A typical homeowner in forbearance appears to have sizeable equity in their home, with median equity just over $100,000 and loan to value ratio at about 61 percent. Homeowners who bought their homes prior to 2012 represent about 42 percent of those in forbearance with an estimated equity excluding the missed mortgages near $100,000. Forty-three percent of forborne homeowners purchased between 2013 and 2018 and typically have more than $87,000 in equity after accounting for missed payments. Even the newest owners - those who purchased their home in 2019 or later and represent 15 percent of those in forbearance - have notable equity gains averaging over $65,000 for a typical borrower. Generally, a typical homeowner in forbearance could cover the costs of selling a home and still have some equity left over.

Of course, the original down payment amount makes a difference in equity accumulation. Homebuyers who purchased their homes with FHA or VA loans, which require lower down payments, take longer to acquire sufficient equity to provide a financial buffer in times of hardship. 



CoreLogic looked at the distribution of equity within each of the categories in Figure 2 and summarizes, in Figure 3, the available equity for those in the fifth, 25th, and 75th percentile of the equity distribution. The borrowers in the lowest equity group, the fifth percentile, are most vulnerable to losing their homes since they have the least accumulated equity. For FHA/VA borrowers, home equity in the lowest percentile ranges between about $3,000 to about $19,000, while for GSE borrowers, equity in the lowest percentile is between $13,000 and $23,000.


The authors note that those with longest current ownership, and in the lowest percentile, have less equity than newer owners. These are likely borrowers who purchased at the peak of home price growth before the Great Recession and have yet to gain equity. CoreLogic, using a different definition of negative equity, puts the number of underwater homeowners at 1.5 million (2.8 percent). Among borrowers in forbearance, 2.9 percent are still in negative equity, about 58,000 loans.

Even borrowers with the least amount of equity would still have about $3,000 left after paying off the missed payments while those in the 25th or higher range of the distribution would have notable financial buffers.

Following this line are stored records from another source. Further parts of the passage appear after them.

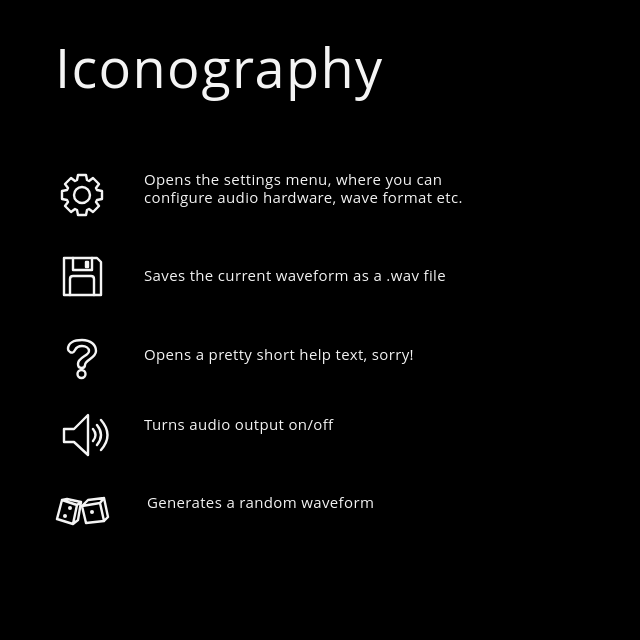
<!DOCTYPE html>
<html lang="en">
<head>
<meta charset="utf-8">
<title>Iconography</title>
<style>
:root { --background: #000; --ink: #f4f4f4; }
* { box-sizing: border-box; margin: 0; padding: 0; }
html, body { width: 640px; height: 640px; overflow: hidden; background: var(--background); }
.sheet {
  width: 640px; height: 640px; overflow: hidden;
  padding: 30px 0 0 55px;
  background: var(--background); color: var(--ink);
  font-family: "Open Sans", "Noto Sans", sans-serif;
}
h1 { height: 140px; font-size: 54px; font-weight: 400; line-height: 74px; letter-spacing: 1.4px; }
.legend { list-style: none; margin-left: -1px; display: grid; grid-auto-rows: 80px; }
.entry { display: grid; grid-template-columns: 56px 1fr; column-gap: 34px; align-items: start; }
.entry p { font-size: 15px; line-height: 18px; letter-spacing: .35px; white-space: nowrap; }
.save p { padding-top: 16px; }
.help p { padding-top: 15px; }
.audio p { padding-top: 5px; }
.random p { padding: 3px 0 0 3px; }
.icon {
  display: block; width: 56px; height: 60px;
  fill: none; stroke: var(--ink); stroke-width: 2.4;
  stroke-linejoin: round; stroke-linecap: round;
}
.icon .pip { fill: var(--ink); stroke: none; }
</style>
</head>
<body>
<main class="sheet">
  <h1>Iconography</h1>
  <ul class="legend">
    <li class="entry settings">
      <svg class="icon" viewBox="0 0 56 60" aria-hidden="true">
        <g transform="translate(28 25)">
          <polygon points="20,-4 20,4 15,5 14,7 17,11 11,17 7,14 5,15 4,20 -4,20 -5,15 -7,14 -11,17 -17,11 -14,7 -15,5 -20,4 -20,-4 -15,-5 -14,-7 -17,-11 -11,-17 -7,-14 -5,-15 -4,-20 4,-20 5,-15 7,-14 11,-17 17,-11 14,-7 15,-5"/>
          <circle r="8"/>
        </g>
      </svg>
      <p>Opens the settings menu, where you can<br>configure audio hardware, wave format etc.</p>
    </li>
    <li class="entry save">
      <svg class="icon" viewBox="0 0 56 60" aria-hidden="true">
        <path d="M10 8H43L47 12V45H10Z"/>
        <path d="M19 8V20H38V8"/>
        <rect x="32" y="12" width="2" height="5"/>
        <path d="M16 45V29Q16 26 19 26H37Q40 26 40 29V45"/>
      </svg>
      <p>Saves the current waveform as a .wav file</p>
    </li>
    <li class="entry help">
      <svg class="icon" viewBox="0 0 56 60" aria-hidden="true">
        <path d="M14 19C14 13 20 10 28 10C37 10 42 15 42 21C42 28 31 30 31 35Q31 38 27.5 38Q24 38 24 34C24 27 35 26 35 21C35 18 32 16 28 16C24 16 22 18 21 20Q19 24 16 22Q14 21 14 19Z"/>
        <circle cx="27.5" cy="44" r="4"/>
      </svg>
      <p>Opens a pretty short help text, sorry!</p>
    </li>
    <li class="entry audio">
      <svg class="icon" viewBox="0 0 56 60" aria-hidden="true">
        <path d="M10 19H20L34 5V45L20 32H10Z"/>
        <path d="M39 19q5 6 0 12M43 15q8 10 0 20M47 10q13 15 0 30"/>
      </svg>
      <p>Turns audio output on/off</p>
    </li>
    <li class="entry random">
      <svg class="icon" viewBox="0 0 56 60" aria-hidden="true">
        <path d="M8 10L23 15L19 34L3 29ZM8 10L13 9L27 12L23 15M27 12L24 30L19 34"/>
        <path d="M28 16L46 13L50 31L32 33ZM28 16L34 10L50 8L46 13M50 8L54 27L50 31"/>
        <g class="pip">
          <circle cx="16" cy="18" r="2"/>
          <circle cx="11" cy="26" r="2"/>
          <circle cx="38" cy="22" r="2"/>
        </g>
      </svg>
      <p>Generates a random waveform</p>
    </li>
  </ul>
</main>
</body>
</html>
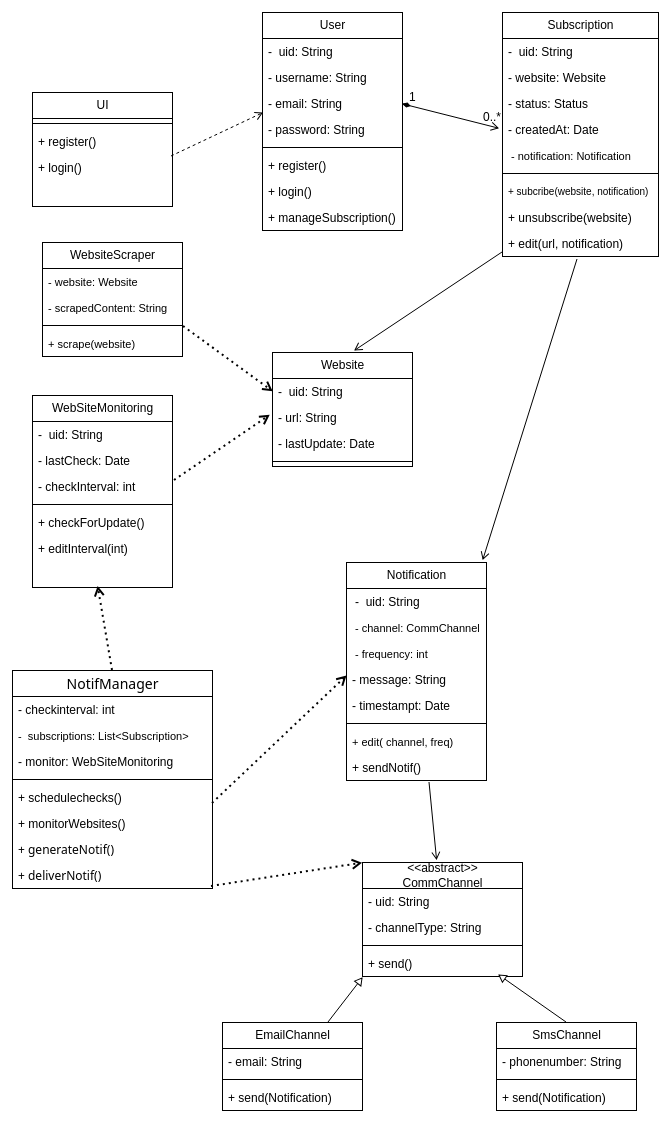
<!DOCTYPE html>
<html lang="en">
<head>
<meta charset="utf-8">
<title>Website monitoring class diagram</title>
<style>
:root { --ink: #000; --paper: #fff; }
* { box-sizing: border-box; margin: 0; padding: 0; }
html, body { width: 671px; height: 1126px; overflow: hidden; background: var(--paper); }
.diagram {
  position: relative; width: 671px; height: 1126px; overflow: hidden;
  color: var(--ink); font: 12px/14px "Liberation Sans", Arial, sans-serif;
}
.class {
  position: absolute; left: var(--x); top: var(--y); width: var(--w, 141px); height: var(--h);
  display: flex; flex-direction: column;
  border: 1px solid var(--ink); background: var(--paper);
}
.class h2 {
  flex: none; height: 26px; border-bottom: 1px solid var(--ink);
  display: flex; align-items: center; justify-content: center;
  font-size: 12px; font-weight: 400; text-align: center; line-height: 15px;
}
.class ul { flex: none; list-style: none; padding-left: 5px; }
.class li { height: 26px; line-height: 26px; white-space: pre; }
.methods { position: relative; margin-top: 10px; }
.methods::before {
  content: ""; position: absolute; left: 0; right: 0; top: -6px;
  border-top: 1px solid var(--ink);
}
.class .small { font-size: 11px; }
.class .tiny { font-size: 10px; }
.class .indent { padding-left: 3px; }
.class .humanist { font-family: "Noto Sans", "Open Sans", sans-serif; }
.class h2.humanist { font-size: 14px; }
.relations { position: absolute; left: 0; top: 0; fill: none; stroke: var(--ink); }
.dependency { stroke-width: 2; stroke-dasharray: 2 4; }
.multiplicity { position: absolute; left: var(--x); top: var(--y); }
</style>
</head>
<body>
<main class="diagram">

  <section class="class" style="--x:32px;--y:92px;--h:115px">
    <h2>UI</h2>
    <ul class="methods"><li>+ register()</li><li>+ login()</li></ul>
  </section>

  <section class="class" style="--x:262px;--y:12px;--h:219px">
    <h2>User</h2>
    <ul><li>-  uid: String</li><li>- username: String</li><li>- email: String</li><li>- password: String</li></ul>
    <ul class="methods"><li>+ register()</li><li>+ login()</li><li>+ manageSubscription()</li></ul>
  </section>

  <section class="class" style="--x:502px;--y:12px;--w:157px;--h:245px">
    <h2>Subscription</h2>
    <ul><li>-  uid: String</li><li>- website: Website</li><li>- status: Status</li><li>- createdAt: Date</li><li class="small indent">- notification: Notification</li></ul>
    <ul class="methods"><li class="tiny">+ subcribe(website, notification)</li><li>+ unsubscribe(website)</li><li>+ edit(url, notification)</li></ul>
  </section>

  <section class="class" style="--x:42px;--y:242px;--h:115px">
    <h2>WebsiteScraper</h2>
    <ul><li class="small">- website: Website</li><li class="small">- scrapedContent: String</li></ul>
    <ul class="methods"><li class="small">+ scrape(website)</li></ul>
  </section>

  <section class="class" style="--x:272px;--y:352px;--h:115px">
    <h2>Website</h2>
    <ul><li>-  uid: String</li><li>- url: String</li><li>- lastUpdate: Date</li></ul>
    <ul class="methods"></ul>
  </section>

  <section class="class" style="--x:32px;--y:395px;--h:193px">
    <h2>WebSiteMonitoring</h2>
    <ul><li>-  uid: String</li><li>- lastCheck: Date</li><li>- checkInterval: int</li></ul>
    <ul class="methods"><li>+ checkForUpdate()</li><li>+ editInterval(int)</li></ul>
  </section>

  <section class="class" style="--x:346px;--y:562px;--h:219px">
    <h2>Notification</h2>
    <ul><li class="indent">-  uid: String</li><li class="small indent">- channel: CommChannel</li><li class="small indent">- frequency: int</li><li>- message: String</li><li>- timestampt: Date</li></ul>
    <ul class="methods"><li class="small">+ edit( channel, freq)</li><li>+ sendNotif()</li></ul>
  </section>

  <section class="class" style="--x:12px;--y:670px;--w:201px;--h:219px">
    <h2 class="humanist">NotifManager</h2>
    <ul><li>- checkinterval: int</li><li class="small">-  subscriptions: List&lt;Subscription&gt;</li><li>- monitor: WebSiteMonitoring</li></ul>
    <ul class="methods"><li>+ schedulechecks()</li><li>+ monitorWebsites()</li><li class="humanist">+ generateNotif()</li><li class="humanist">+ deliverNotif()</li></ul>
  </section>

  <section class="class" style="--x:362px;--y:862px;--w:161px;--h:115px">
    <h2>&lt;&lt;abstract&gt;&gt;<br>CommChannel</h2>
    <ul><li>- uid: String</li><li>- channelType: String</li></ul>
    <ul class="methods"><li>+ send()</li></ul>
  </section>

  <section class="class" style="--x:222px;--y:1022px;--h:89px">
    <h2>EmailChannel</h2>
    <ul><li>- email: String</li></ul>
    <ul class="methods"><li>+ send(Notification)</li></ul>
  </section>

  <section class="class" style="--x:496px;--y:1022px;--h:89px">
    <h2>SmsChannel</h2>
    <ul><li>- phonenumber: String</li></ul>
    <ul class="methods"><li>+ send(Notification)</li></ul>
  </section>

  <svg class="relations" width="671" height="1126" viewBox="0 0 671 1126" aria-hidden="true">
    <defs>
      <marker id="open" markerUnits="userSpaceOnUse" markerWidth="12" markerHeight="12" viewBox="-10 -6 12 12" orient="auto">
        <path d="M-7 -4L0 0L-7 4"/>
      </marker>
      <marker id="open-bold" markerUnits="userSpaceOnUse" markerWidth="14" markerHeight="14" viewBox="-11 -7 14 14" orient="auto">
        <path d="M-8 -4.5L0 0L-8 4.5" stroke-width="2"/>
      </marker>
      <marker id="hollow" markerUnits="userSpaceOnUse" markerWidth="12" markerHeight="12" viewBox="-10 -6 12 12" orient="auto">
        <path d="M-7 -4L0 0L-7 4Z" fill="#fff"/>
      </marker>
      <marker id="diamond" markerUnits="userSpaceOnUse" markerWidth="12" markerHeight="12" viewBox="-2 -6 12 12" orient="auto">
        <path d="M0 0L4 -2L7 0L4 2Z" fill="#000"/>
      </marker>
    </defs>
    <line x1="171" y1="156" x2="262" y2="113" stroke-dasharray="3 3" marker-end="url(#open)"/>
    <line x1="403" y1="104" x2="498" y2="128" marker-start="url(#diamond)" marker-end="url(#open)"/>
    <line x1="502" y1="252" x2="355" y2="350" marker-end="url(#open)"/>
    <line x1="577" y1="259" x2="483" y2="559" marker-end="url(#open)"/>
    <line x1="429" y1="782" x2="436.5" y2="859" marker-end="url(#open)"/>
    <g class="dependency">
      <line x1="183" y1="326" x2="271" y2="390" marker-end="url(#open-bold)"/>
      <line x1="174" y1="480" x2="268" y2="416" marker-end="url(#open-bold)"/>
      <line x1="112" y1="670" x2="98" y2="588" marker-end="url(#open-bold)"/>
      <line x1="212" y1="803" x2="345" y2="677" marker-end="url(#open-bold)"/>
      <line x1="211" y1="886" x2="360" y2="863" marker-end="url(#open-bold)"/>
    </g>
    <line x1="328" y1="1022" x2="362" y2="978" marker-end="url(#hollow)"/>
    <line x1="566" y1="1022" x2="499" y2="975" marker-end="url(#hollow)"/>
  </svg>

  <span class="multiplicity" style="--x:409px;--y:90px">1</span>
  <span class="multiplicity" style="--x:483px;--y:110px">0..*</span>
</main>
</body>
</html>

Lastly, when the costs of selling a home - which are approximated at about 10 percent of the home price - are taken into consideration, a separate CoreLogic analysis showed that 4 percent of borrowers with a mortgage nationally have less than 10 percent in home equity.

While the COVID-19 pandemic has wreaked havoc on many lives, the housing market conditions which followed drove acceleration in home prices and ensured existing homeowners a notable boost in their home equity; an average increase of $26,000 in 2020 and a total average equity of over $200,000 at the end of last year.

The authors conclude that the accumulation of equity is critically important as homeowners decide on their post-forbearance options. "Still, as our analysis has shown, most homeowners in forbearance will be able to tap into their equity and sell their home rather than lose it through a foreclosure. In the end, the wave of foreclosures resembling that of the 2008-2013 period seem to be an unlikely outcome of the COVID-19 pandemic recession" they say.